■ Task details: All lines in the material containing the word "fract" need to be copied.

■ Given records:
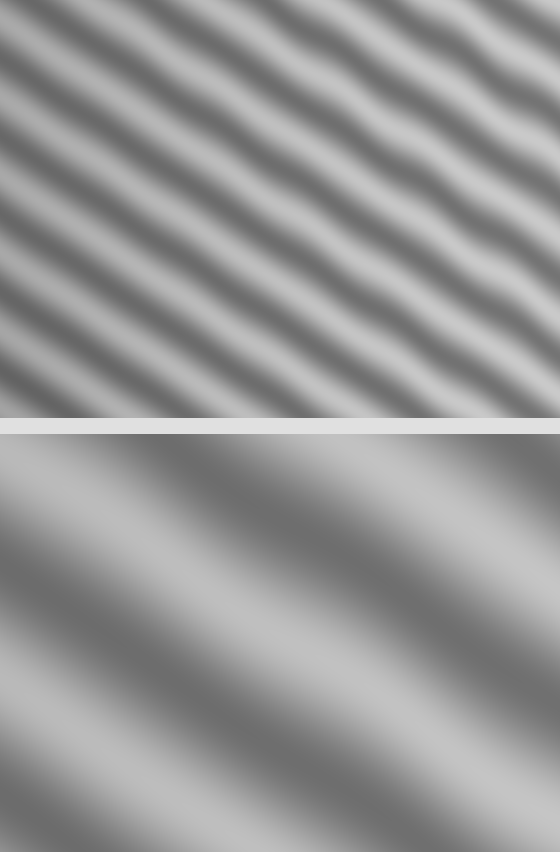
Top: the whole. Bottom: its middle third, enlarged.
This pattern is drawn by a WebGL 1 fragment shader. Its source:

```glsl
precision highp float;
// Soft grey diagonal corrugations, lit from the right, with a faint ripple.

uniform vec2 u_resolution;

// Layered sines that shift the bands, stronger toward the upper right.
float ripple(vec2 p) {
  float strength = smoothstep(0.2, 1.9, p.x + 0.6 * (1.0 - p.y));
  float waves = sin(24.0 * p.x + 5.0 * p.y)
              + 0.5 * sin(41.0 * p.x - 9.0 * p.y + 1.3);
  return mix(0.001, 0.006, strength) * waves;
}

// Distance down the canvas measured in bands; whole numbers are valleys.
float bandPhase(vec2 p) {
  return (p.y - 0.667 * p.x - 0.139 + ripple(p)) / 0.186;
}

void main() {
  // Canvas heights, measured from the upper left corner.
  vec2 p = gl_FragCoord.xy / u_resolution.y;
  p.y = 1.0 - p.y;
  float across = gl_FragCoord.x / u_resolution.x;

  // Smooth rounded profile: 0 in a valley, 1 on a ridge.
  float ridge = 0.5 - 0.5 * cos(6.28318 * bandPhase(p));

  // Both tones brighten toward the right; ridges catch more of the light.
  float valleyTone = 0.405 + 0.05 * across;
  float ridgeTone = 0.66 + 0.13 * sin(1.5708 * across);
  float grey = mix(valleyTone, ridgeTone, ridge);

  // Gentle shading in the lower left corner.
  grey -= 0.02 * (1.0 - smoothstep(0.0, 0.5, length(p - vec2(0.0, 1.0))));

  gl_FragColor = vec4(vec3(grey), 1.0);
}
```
--
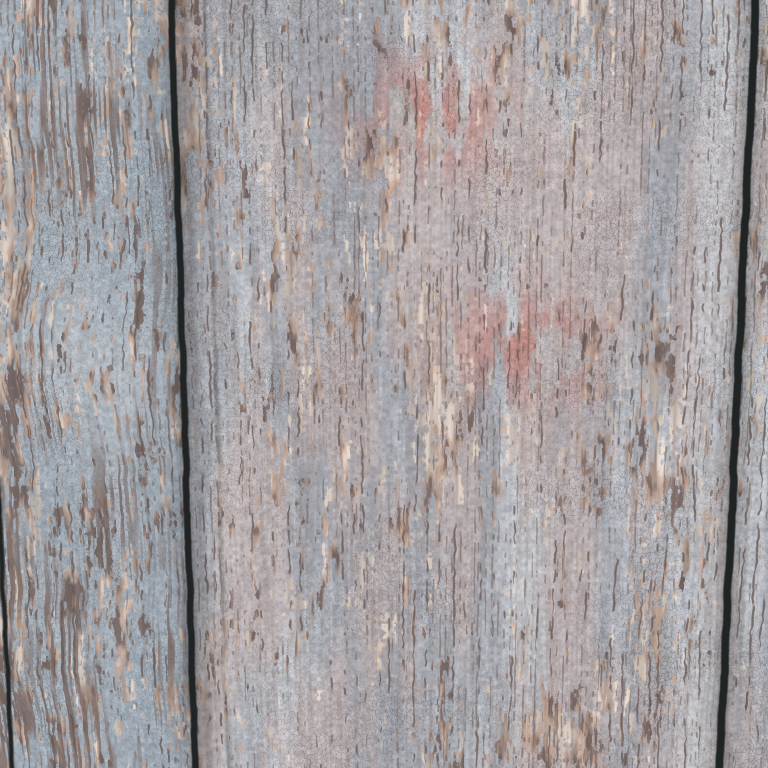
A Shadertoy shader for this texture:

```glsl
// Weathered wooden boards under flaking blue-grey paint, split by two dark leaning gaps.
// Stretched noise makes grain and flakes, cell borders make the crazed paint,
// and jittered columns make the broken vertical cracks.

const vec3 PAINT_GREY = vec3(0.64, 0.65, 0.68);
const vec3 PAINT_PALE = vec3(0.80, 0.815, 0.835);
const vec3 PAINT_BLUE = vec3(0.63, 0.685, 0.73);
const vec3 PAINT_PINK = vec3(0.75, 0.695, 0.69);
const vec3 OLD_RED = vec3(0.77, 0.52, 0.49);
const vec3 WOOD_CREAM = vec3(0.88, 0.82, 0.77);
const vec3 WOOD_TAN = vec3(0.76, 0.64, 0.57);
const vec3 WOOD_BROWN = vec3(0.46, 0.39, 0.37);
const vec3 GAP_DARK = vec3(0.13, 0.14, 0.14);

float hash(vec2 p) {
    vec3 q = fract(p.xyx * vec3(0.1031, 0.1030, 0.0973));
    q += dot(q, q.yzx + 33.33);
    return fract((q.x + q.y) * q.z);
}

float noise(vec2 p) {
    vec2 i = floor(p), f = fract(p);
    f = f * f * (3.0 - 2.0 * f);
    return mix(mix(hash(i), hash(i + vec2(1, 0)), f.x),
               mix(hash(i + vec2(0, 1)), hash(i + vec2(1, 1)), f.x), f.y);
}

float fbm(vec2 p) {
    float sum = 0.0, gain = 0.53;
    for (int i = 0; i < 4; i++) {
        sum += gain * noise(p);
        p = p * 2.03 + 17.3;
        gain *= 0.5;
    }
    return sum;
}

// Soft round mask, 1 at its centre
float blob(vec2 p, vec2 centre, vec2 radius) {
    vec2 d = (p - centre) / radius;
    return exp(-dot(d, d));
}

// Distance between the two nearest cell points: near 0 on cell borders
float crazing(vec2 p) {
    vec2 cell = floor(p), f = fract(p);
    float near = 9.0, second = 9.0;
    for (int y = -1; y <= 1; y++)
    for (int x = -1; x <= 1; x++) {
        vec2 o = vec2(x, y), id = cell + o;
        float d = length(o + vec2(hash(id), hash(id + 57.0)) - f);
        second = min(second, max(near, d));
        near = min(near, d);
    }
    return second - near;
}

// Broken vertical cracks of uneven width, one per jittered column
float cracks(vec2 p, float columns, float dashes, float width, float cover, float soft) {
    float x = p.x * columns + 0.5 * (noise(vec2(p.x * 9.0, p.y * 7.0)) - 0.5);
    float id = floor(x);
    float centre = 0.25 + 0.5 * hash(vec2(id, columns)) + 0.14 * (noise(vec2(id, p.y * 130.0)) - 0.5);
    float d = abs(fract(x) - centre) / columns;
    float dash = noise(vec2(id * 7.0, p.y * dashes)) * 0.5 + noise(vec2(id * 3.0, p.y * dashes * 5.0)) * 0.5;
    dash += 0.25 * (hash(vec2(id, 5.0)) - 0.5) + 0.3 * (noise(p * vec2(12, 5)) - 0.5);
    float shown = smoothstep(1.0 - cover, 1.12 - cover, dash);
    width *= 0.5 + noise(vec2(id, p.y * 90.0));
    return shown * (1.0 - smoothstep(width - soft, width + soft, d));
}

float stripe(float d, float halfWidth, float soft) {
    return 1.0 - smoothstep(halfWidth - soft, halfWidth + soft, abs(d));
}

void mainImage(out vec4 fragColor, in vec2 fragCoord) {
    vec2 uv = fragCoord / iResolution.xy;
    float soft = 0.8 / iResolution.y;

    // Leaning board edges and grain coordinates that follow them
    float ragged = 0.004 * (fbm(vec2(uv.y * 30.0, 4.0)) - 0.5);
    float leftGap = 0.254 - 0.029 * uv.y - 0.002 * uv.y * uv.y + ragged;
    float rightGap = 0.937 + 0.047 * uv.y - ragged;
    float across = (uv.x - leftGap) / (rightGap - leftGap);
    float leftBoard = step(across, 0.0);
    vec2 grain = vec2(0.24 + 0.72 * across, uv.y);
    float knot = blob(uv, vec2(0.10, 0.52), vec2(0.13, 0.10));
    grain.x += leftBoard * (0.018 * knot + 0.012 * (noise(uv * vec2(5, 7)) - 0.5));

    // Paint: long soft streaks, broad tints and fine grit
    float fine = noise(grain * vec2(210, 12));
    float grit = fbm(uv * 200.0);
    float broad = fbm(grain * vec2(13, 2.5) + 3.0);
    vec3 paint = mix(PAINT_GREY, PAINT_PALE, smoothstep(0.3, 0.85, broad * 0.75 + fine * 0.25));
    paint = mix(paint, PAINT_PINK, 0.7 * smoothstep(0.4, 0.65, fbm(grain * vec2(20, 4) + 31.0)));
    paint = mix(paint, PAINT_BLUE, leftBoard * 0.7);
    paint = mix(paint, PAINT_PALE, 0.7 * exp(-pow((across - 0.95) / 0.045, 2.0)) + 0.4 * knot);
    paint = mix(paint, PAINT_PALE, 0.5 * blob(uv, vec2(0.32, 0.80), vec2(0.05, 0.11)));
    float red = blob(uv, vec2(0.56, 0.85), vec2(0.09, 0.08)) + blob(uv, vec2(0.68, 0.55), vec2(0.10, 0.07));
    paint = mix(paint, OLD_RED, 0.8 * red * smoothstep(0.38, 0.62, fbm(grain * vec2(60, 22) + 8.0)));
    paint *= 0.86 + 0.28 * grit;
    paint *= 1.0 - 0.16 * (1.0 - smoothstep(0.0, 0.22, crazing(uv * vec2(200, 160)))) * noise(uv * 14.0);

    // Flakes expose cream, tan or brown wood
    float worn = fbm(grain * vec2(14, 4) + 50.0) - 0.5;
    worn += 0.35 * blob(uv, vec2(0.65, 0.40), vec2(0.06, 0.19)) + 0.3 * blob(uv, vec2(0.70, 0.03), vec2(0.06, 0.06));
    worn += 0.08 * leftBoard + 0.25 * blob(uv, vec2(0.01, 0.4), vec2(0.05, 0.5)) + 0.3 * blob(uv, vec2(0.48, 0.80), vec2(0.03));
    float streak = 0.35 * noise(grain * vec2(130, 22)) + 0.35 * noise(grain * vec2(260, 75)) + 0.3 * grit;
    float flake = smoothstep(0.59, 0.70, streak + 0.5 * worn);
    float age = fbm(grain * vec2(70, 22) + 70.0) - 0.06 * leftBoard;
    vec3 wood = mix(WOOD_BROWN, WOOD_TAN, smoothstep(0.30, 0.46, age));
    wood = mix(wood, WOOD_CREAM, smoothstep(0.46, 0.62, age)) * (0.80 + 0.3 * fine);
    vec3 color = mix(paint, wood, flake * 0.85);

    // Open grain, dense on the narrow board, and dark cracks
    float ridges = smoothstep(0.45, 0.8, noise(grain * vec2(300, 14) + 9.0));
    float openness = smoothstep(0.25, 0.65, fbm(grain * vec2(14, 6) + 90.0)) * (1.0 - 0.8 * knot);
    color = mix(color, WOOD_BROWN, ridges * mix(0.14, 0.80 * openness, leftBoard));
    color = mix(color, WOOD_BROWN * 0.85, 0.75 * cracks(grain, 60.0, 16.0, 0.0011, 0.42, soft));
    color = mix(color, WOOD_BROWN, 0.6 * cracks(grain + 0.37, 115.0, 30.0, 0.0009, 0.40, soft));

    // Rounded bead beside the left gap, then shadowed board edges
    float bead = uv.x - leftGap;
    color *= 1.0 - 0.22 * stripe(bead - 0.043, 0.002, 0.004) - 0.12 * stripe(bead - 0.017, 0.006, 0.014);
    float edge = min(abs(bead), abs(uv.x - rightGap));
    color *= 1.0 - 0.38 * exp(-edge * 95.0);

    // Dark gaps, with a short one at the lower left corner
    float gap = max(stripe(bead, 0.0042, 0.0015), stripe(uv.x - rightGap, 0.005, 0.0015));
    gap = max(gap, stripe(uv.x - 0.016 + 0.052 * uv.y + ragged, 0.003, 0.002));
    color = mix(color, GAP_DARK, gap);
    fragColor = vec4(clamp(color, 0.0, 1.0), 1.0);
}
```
...
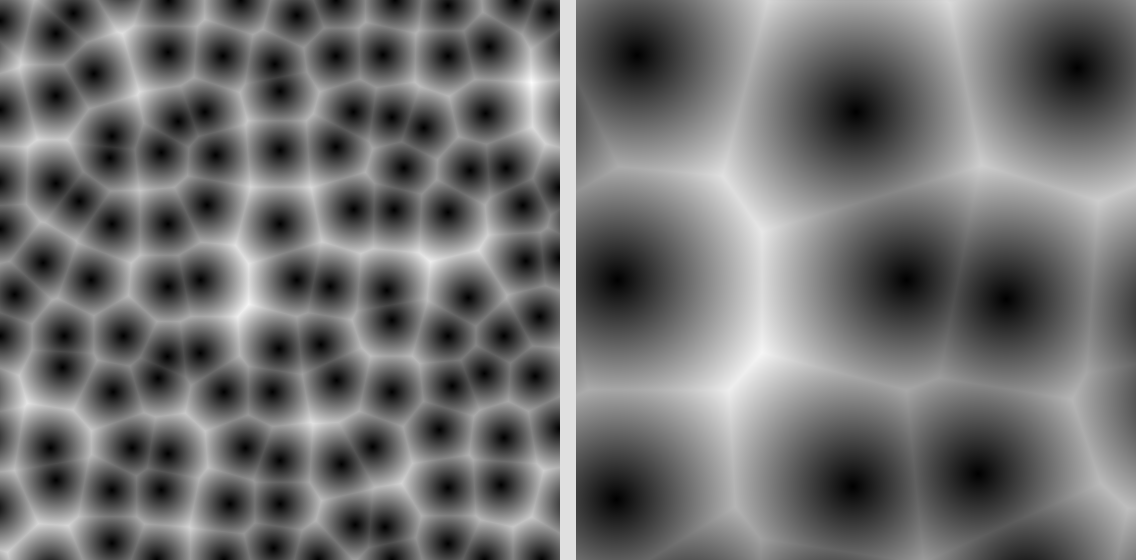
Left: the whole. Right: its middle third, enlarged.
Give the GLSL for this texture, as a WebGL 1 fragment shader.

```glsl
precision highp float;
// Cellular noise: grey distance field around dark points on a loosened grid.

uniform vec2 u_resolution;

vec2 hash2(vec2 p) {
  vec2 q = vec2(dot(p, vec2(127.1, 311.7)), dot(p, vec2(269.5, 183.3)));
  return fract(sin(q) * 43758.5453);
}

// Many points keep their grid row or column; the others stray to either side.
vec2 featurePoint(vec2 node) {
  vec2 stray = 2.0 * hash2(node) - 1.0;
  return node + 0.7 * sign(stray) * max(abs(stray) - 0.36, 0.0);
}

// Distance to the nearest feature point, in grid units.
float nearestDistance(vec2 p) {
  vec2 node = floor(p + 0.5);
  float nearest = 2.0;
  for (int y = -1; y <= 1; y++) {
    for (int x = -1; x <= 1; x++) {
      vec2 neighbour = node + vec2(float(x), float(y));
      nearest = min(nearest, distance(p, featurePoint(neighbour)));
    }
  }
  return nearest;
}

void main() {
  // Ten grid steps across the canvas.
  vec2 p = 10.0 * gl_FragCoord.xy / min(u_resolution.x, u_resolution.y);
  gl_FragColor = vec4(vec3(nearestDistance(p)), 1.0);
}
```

■ Answer box:
    vec3 q = fract(p.xyx * vec3(0.1031, 0.1030, 0.0973));
    return fract((q.x + q.y) * q.z);
    vec2 i = floor(p), f = fract(p);
    vec2 cell = floor(p), f = fract(p);
    float d = abs(fract(x) - centre) / columns;
  return fract(sin(q) * 43758.5453);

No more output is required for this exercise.